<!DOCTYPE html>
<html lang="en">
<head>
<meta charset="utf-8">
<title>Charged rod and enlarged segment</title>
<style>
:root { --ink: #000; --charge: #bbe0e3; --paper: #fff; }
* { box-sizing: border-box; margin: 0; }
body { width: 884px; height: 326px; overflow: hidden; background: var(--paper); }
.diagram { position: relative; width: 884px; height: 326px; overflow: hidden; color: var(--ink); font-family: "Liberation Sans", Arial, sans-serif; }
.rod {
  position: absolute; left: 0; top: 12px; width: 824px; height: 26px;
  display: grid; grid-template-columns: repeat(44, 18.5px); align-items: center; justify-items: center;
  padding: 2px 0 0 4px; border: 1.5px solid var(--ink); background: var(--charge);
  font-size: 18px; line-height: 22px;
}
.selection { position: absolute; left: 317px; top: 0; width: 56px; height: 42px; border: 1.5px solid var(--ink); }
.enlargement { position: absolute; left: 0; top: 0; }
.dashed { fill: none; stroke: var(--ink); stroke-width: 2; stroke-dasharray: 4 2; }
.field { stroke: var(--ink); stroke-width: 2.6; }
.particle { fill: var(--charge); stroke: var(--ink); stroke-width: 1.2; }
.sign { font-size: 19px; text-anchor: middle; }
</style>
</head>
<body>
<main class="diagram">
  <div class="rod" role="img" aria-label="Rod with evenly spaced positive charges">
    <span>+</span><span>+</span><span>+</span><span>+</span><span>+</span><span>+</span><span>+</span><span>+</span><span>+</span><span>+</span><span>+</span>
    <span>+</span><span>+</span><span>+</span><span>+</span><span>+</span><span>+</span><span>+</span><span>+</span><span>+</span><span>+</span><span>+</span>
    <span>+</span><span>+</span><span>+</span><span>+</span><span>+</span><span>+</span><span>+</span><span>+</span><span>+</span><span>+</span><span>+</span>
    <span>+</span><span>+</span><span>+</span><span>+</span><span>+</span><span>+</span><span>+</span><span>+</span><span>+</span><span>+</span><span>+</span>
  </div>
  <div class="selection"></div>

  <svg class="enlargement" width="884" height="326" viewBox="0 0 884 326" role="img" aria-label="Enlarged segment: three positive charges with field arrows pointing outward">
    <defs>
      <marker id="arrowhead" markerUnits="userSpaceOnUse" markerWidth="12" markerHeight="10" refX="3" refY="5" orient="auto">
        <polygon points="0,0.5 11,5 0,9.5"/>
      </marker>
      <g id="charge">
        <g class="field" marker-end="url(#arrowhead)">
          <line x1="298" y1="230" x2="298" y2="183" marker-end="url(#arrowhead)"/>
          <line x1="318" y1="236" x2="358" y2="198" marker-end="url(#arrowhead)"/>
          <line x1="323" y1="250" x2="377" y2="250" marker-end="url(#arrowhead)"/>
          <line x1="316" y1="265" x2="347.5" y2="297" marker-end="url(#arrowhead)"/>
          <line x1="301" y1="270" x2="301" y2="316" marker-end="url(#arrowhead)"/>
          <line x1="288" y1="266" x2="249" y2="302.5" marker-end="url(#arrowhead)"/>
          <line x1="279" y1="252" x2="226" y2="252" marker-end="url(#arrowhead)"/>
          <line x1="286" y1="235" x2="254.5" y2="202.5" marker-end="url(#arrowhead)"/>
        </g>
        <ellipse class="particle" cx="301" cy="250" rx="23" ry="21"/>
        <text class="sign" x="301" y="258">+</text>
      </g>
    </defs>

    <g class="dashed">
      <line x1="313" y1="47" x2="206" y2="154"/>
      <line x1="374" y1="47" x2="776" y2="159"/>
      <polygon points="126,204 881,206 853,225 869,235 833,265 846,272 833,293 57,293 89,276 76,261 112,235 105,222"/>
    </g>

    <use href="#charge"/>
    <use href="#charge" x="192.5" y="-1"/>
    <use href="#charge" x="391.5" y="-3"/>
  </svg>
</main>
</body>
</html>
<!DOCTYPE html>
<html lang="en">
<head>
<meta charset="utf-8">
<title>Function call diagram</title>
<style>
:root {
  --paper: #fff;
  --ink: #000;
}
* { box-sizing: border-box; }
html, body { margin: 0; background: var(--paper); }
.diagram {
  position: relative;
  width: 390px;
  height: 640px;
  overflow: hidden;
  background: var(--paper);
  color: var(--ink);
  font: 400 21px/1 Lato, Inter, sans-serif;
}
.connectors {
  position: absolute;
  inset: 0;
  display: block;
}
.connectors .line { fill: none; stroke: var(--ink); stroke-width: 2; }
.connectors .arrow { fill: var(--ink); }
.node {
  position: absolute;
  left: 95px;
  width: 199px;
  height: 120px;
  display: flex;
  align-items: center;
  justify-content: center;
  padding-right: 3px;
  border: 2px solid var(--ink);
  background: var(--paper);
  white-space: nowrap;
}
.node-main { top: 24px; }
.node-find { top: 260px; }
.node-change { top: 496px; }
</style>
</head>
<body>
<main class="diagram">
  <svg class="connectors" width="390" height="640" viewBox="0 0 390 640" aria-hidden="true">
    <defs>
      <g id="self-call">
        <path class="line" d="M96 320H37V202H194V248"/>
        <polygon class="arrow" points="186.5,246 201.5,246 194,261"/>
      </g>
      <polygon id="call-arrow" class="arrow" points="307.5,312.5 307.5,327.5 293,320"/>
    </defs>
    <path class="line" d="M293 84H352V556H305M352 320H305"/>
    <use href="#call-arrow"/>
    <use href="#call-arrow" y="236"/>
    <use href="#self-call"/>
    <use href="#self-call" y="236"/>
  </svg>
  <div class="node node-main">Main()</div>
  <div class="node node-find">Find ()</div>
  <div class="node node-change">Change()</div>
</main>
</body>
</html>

• **Work to be completed**
Beginning with the line that contains "width: 199px;", quote each line exactly through the last line of the entries above, and nothing beyond them.

• **Solution for this problem**
  width: 199px;
  height: 120px;
  display: flex;
  align-items: center;
  justify-content: center;
  padding-right: 3px;
  border: 2px solid var(--ink);
  background: var(--paper);
  white-space: nowrap;
}
.node-main { top: 24px; }
.node-find { top: 260px; }
.node-change { top: 496px; }
</style>
</head>
<body>
<main class="diagram">
  <svg class="connectors" width="390" height="640" viewBox="0 0 390 640" aria-hidden="true">
    <defs>
      <g id="self-call">
        <path class="line" d="M96 320H37V202H194V248"/>
        <polygon class="arrow" points="186.5,246 201.5,246 194,261"/>
      </g>
      <polygon id="call-arrow" class="arrow" points="307.5,312.5 307.5,327.5 293,320"/>
    </defs>
    <path class="line" d="M293 84H352V556H305M352 320H305"/>
    <use href="#call-arrow"/>
    <use href="#call-arrow" y="236"/>
    <use href="#self-call"/>
    <use href="#self-call" y="236"/>
  </svg>
  <div class="node node-main">Main()</div>
  <div class="node node-find">Find ()</div>
  <div class="node node-change">Change()</div>
</main>
</body>
</html>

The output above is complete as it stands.